Problem statement
The output is a word-for-word repeat of the listing below, free of images.
-- Records shown follows --
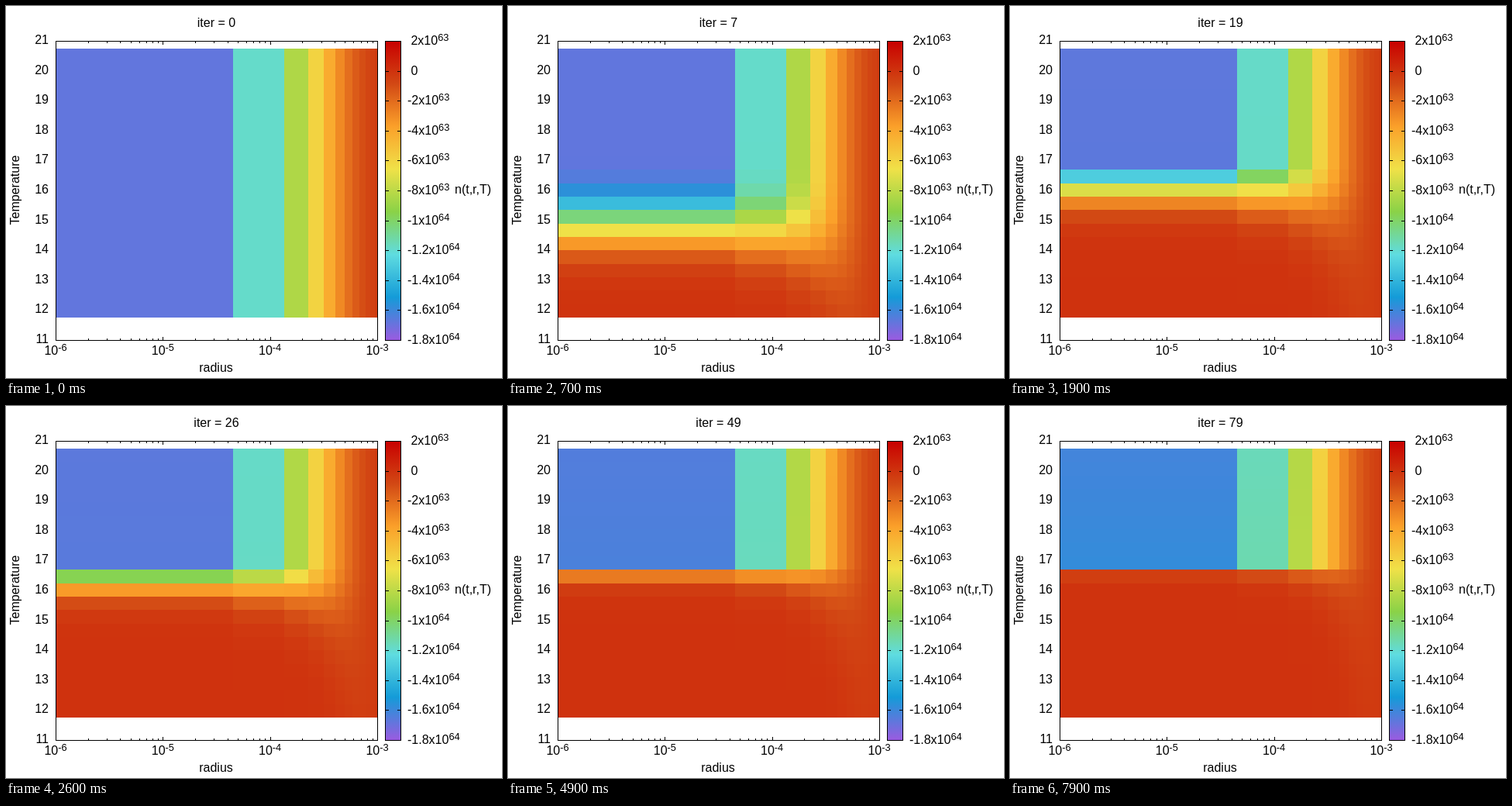
Recreate the animation shown at these times as an HTML page. Size 640x480 px, loop 8 s.

```html
<!DOCTYPE html>
<html lang="en">
<head>
<meta charset="utf-8">
<title>n(t,r,T)</title>
<style>
  html, body { margin: 0; width: 100%; height: 100%; overflow: hidden; background: #fff; }
  svg { display: block; width: 640px; height: 480px; font: 16px "Liberation Sans", Arial, sans-serif; }
  text { white-space: pre; }
</style>
</head>
<body>
<svg id="plot" viewBox="0 0 640 480"></svg>
<script>
const svg = document.getElementById('plot');
const LEFT = 64, TOP = 45, RIGHT = 479, BOTTOM = 431;
const COLS = 12, ROWS = 20, STEPS = 80, STEP_MS = 100;

// Evenly spaced from -18 to 2 (units of 1e63)
const PALETTE = [
  [154, 91, 224], [20, 155, 216], [95, 220, 224], [138, 210, 71],
  [240, 225, 72], [251, 160, 42], [210, 72, 20], [200, 0, 0]
];

// Decay time of each row, in iterations, from the freezing front downwards
const FRONT = 9;
const TAU = [29.6, 17.8, 12, 8.5, 6.28, 4.75, 3.55, 2.75, 2.15, 1.7, 1.35];

function add(name, attrs, parent = svg) {
  const el = document.createElementNS('http://www.w3.org/2000/svg', name);
  for (const key in attrs) el.setAttribute(key, attrs[key]);
  parent.appendChild(el);
  return el;
}

function label(x, y, str, anchor = 'start', sup = '') {
  const el = add('text', { x, y, 'text-anchor': anchor });
  el.textContent = str;
  if (sup) add('tspan', { dy: -5.5, 'font-size': 12.8 }, el).textContent = sup;
  return el;
}

function line(x1, y1, x2, y2) {
  add('path', { d: `M${x1} ${y1}L${x2} ${y2}`, stroke: '#000', 'shape-rendering': 'crispEdges' });
}

function frame(x, y, right, bottom) {
  add('rect', {
    x: x + .5, y: y + .5, width: right - x, height: bottom - y,
    fill: 'none', stroke: '#000', 'shape-rendering': 'crispEdges'
  });
}

const rgb = c => `rgb(${c.map(Math.round).join(',')})`;

function colour(value) {
  const pos = Math.min(.9999, Math.max(0, (value + 18) / 20)) * (PALETTE.length - 1);
  const i = Math.floor(pos);
  return rgb(PALETTE[i].map((c, n) => c + (PALETTE[i + 1][n] - c) * (pos - i)));
}

// Solves ln(a) + 0.4 a = 2.8 ln(t / tau) for the damping a
function frontDamping(t, tau) {
  const c = 2.8 * Math.log(t / tau);
  let u = Math.min(c, 2);
  for (let n = 0; n < 10; n++) {
    const e = .4 * Math.exp(u);
    u -= (u + e - c) / (1 + e);
  }
  return Math.exp(u);
}

function damping(row, t) {
  if (t === 0) return 0;
  if (row >= FRONT) return frontDamping(t, TAU[row - FRONT]);
  return .04 * (1 + .06 * row) * (t / 79) ** 1.5;
}

const density = (col, damp) => -16.8 * .707 ** col * Math.exp(-damp * .7 ** col);

const xOf = r => LEFT + (RIGHT - LEFT) * Math.log10(r / 1e-6) / 3;
const colEdge = k => k === 0 ? LEFT + 1 : Math.min(RIGHT, Math.round(xOf((k - .5) * 1e-3 / 11)));
const rowEdge = i => Math.round(55 + 17.35 * i);

// Axis ticks lie beneath the map
for (let d = 0; d <= 3; d++) {
  const x0 = LEFT + (RIGHT - LEFT) * d / 3;
  label(x0, 450, '10', 'middle', String(d - 6));
  for (let m = 1; m < 10 && d < 3; m++) {
    const x = Math.round(xOf(m * 10 ** (d - 6))) + .5;
    const len = m === 1 ? 5 : 3;
    line(x, TOP, x, TOP + len);
    line(x, BOTTOM + 1, x, BOTTOM + 1 - len);
  }
}
for (let temp = 11; temp <= 21; temp++) {
  const y = Math.round(BOTTOM - (temp - 11) * 38.6);
  label(55, y + 4, String(temp), 'end');
  line(LEFT, y + .5, LEFT + 5, y + .5);
  line(RIGHT - 4, y + .5, RIGHT + 1, y + .5);
}

const cells = [];
for (let row = 0; row < ROWS; row++) {
  for (let col = 0; col < COLS; col++) {
    const x = colEdge(col), y = rowEdge(row);
    cells.push(add('rect', {
      x, y, width: colEdge(col + 1) - x, height: rowEdge(row + 1) - y,
      'shape-rendering': 'crispEdges'
    }));
  }
}
frame(LEFT, TOP, RIGHT, BOTTOM);

// Colour scale
const gradient = add('linearGradient', { id: 'scale', x1: 0, y1: 1, x2: 0, y2: 0 }, add('defs', {}));
PALETTE.forEach((c, i) => add('stop', { offset: i / (PALETTE.length - 1), 'stop-color': rgb(c) }, gradient));
add('rect', { x: 489, y: TOP, width: 21, height: BOTTOM - TOP, fill: 'url(#scale)' });
for (let v = 2; v >= -18; v -= 2) {
  const y = Math.round(TOP + (2 - v) * 19.3);
  const big = v <= -10;
  const mantissa = (v > 0 ? ' ' : '') + (big ? v / 10 : v);
  line(489, y + .5, 494, y + .5);
  line(505, y + .5, 510, y + .5);
  if (v === 0) label(518, y + 5, ' 0');
  else label(518, y + 5, mantissa + 'x10', 'start', big ? '64' : '63');
}
frame(489, TOP, 509, BOTTOM);

label(271, 472, 'radius', 'middle');
label(579, 242, 'n(t,r,T)');
label(0, 0, 'Temperature', 'middle').setAttribute('transform', 'translate(17 237.5) rotate(-90)');
const title = label(271.5, 27, '', 'middle');

let shown = -1;
function draw(ms) {
  const iter = Math.floor(ms / STEP_MS) % STEPS;
  if (iter === shown) return;
  shown = iter;
  title.textContent = 'iter = ' + iter;
  for (let row = 0; row < ROWS; row++) {
    const damp = damping(row, iter);
    for (let col = 0; col < COLS; col++) {
      cells[row * COLS + col].setAttribute('fill', colour(density(col, damp)));
    }
  }
}

const start = performance.now();
function tick() {
  draw(performance.now() - start);
  requestAnimationFrame(tick);
}
tick();
</script>
</body>
</html>
```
-- Records shown concluded --
Answer to the exercise
Recreate the animation shown at these times as an HTML page. Size 640x480 px, loop 8 s.

```html
<!DOCTYPE html>
<html lang="en">
<head>
<meta charset="utf-8">
<title>n(t,r,T)</title>
<style>
  html, body { margin: 0; width: 100%; height: 100%; overflow: hidden; background: #fff; }
  svg { display: block; width: 640px; height: 480px; font: 16px "Liberation Sans", Arial, sans-serif; }
  text { white-space: pre; }
</style>
</head>
<body>
<svg id="plot" viewBox="0 0 640 480"></svg>
<script>
const svg = document.getElementById('plot');
const LEFT = 64, TOP = 45, RIGHT = 479, BOTTOM = 431;
const COLS = 12, ROWS = 20, STEPS = 80, STEP_MS = 100;

// Evenly spaced from -18 to 2 (units of 1e63)
const PALETTE = [
  [154, 91, 224], [20, 155, 216], [95, 220, 224], [138, 210, 71],
  [240, 225, 72], [251, 160, 42], [210, 72, 20], [200, 0, 0]
];

// Decay time of each row, in iterations, from the freezing front downwards
const FRONT = 9;
const TAU = [29.6, 17.8, 12, 8.5, 6.28, 4.75, 3.55, 2.75, 2.15, 1.7, 1.35];

function add(name, attrs, parent = svg) {
  const el = document.createElementNS('http://www.w3.org/2000/svg', name);
  for (const key in attrs) el.setAttribute(key, attrs[key]);
  parent.appendChild(el);
  return el;
}

function label(x, y, str, anchor = 'start', sup = '') {
  const el = add('text', { x, y, 'text-anchor': anchor });
  el.textContent = str;
  if (sup) add('tspan', { dy: -5.5, 'font-size': 12.8 }, el).textContent = sup;
  return el;
}

function line(x1, y1, x2, y2) {
  add('path', { d: `M${x1} ${y1}L${x2} ${y2}`, stroke: '#000', 'shape-rendering': 'crispEdges' });
}

function frame(x, y, right, bottom) {
  add('rect', {
    x: x + .5, y: y + .5, width: right - x, height: bottom - y,
    fill: 'none', stroke: '#000', 'shape-rendering': 'crispEdges'
  });
}

const rgb = c => `rgb(${c.map(Math.round).join(',')})`;

function colour(value) {
  const pos = Math.min(.9999, Math.max(0, (value + 18) / 20)) * (PALETTE.length - 1);
  const i = Math.floor(pos);
  return rgb(PALETTE[i].map((c, n) => c + (PALETTE[i + 1][n] - c) * (pos - i)));
}

// Solves ln(a) + 0.4 a = 2.8 ln(t / tau) for the damping a
function frontDamping(t, tau) {
  const c = 2.8 * Math.log(t / tau);
  let u = Math.min(c, 2);
  for (let n = 0; n < 10; n++) {
    const e = .4 * Math.exp(u);
    u -= (u + e - c) / (1 + e);
  }
  return Math.exp(u);
}

function damping(row, t) {
  if (t === 0) return 0;
  if (row >= FRONT) return frontDamping(t, TAU[row - FRONT]);
  return .04 * (1 + .06 * row) * (t / 79) ** 1.5;
}

const density = (col, damp) => -16.8 * .707 ** col * Math.exp(-damp * .7 ** col);

const xOf = r => LEFT + (RIGHT - LEFT) * Math.log10(r / 1e-6) / 3;
const colEdge = k => k === 0 ? LEFT + 1 : Math.min(RIGHT, Math.round(xOf((k - .5) * 1e-3 / 11)));
const rowEdge = i => Math.round(55 + 17.35 * i);

// Axis ticks lie beneath the map
for (let d = 0; d <= 3; d++) {
  const x0 = LEFT + (RIGHT - LEFT) * d / 3;
  label(x0, 450, '10', 'middle', String(d - 6));
  for (let m = 1; m < 10 && d < 3; m++) {
    const x = Math.round(xOf(m * 10 ** (d - 6))) + .5;
    const len = m === 1 ? 5 : 3;
    line(x, TOP, x, TOP + len);
    line(x, BOTTOM + 1, x, BOTTOM + 1 - len);
  }
}
for (let temp = 11; temp <= 21; temp++) {
  const y = Math.round(BOTTOM - (temp - 11) * 38.6);
  label(55, y + 4, String(temp), 'end');
  line(LEFT, y + .5, LEFT + 5, y + .5);
  line(RIGHT - 4, y + .5, RIGHT + 1, y + .5);
}

const cells = [];
for (let row = 0; row < ROWS; row++) {
  for (let col = 0; col < COLS; col++) {
    const x = colEdge(col), y = rowEdge(row);
    cells.push(add('rect', {
      x, y, width: colEdge(col + 1) - x, height: rowEdge(row + 1) - y,
      'shape-rendering': 'crispEdges'
    }));
  }
}
frame(LEFT, TOP, RIGHT, BOTTOM);

// Colour scale
const gradient = add('linearGradient', { id: 'scale', x1: 0, y1: 1, x2: 0, y2: 0 }, add('defs', {}));
PALETTE.forEach((c, i) => add('stop', { offset: i / (PALETTE.length - 1), 'stop-color': rgb(c) }, gradient));
add('rect', { x: 489, y: TOP, width: 21, height: BOTTOM - TOP, fill: 'url(#scale)' });
for (let v = 2; v >= -18; v -= 2) {
  const y = Math.round(TOP + (2 - v) * 19.3);
  const big = v <= -10;
  const mantissa = (v > 0 ? ' ' : '') + (big ? v / 10 : v);
  line(489, y + .5, 494, y + .5);
  line(505, y + .5, 510, y + .5);
  if (v === 0) label(518, y + 5, ' 0');
  else label(518, y + 5, mantissa + 'x10', 'start', big ? '64' : '63');
}
frame(489, TOP, 509, BOTTOM);

label(271, 472, 'radius', 'middle');
label(579, 242, 'n(t,r,T)');
label(0, 0, 'Temperature', 'middle').setAttribute('transform', 'translate(17 237.5) rotate(-90)');
const title = label(271.5, 27, '', 'middle');

let shown = -1;
function draw(ms) {
  const iter = Math.floor(ms / STEP_MS) % STEPS;
  if (iter === shown) return;
  shown = iter;
  title.textContent = 'iter = ' + iter;
  for (let row = 0; row < ROWS; row++) {
    const damp = damping(row, iter);
    for (let col = 0; col < COLS; col++) {
      cells[row * COLS + col].setAttribute('fill', colour(density(col, damp)));
    }
  }
}

const start = performance.now();
function tick() {
  draw(performance.now() - start);
  requestAnimationFrame(tick);
}
tick();
</script>
</body>
</html>
```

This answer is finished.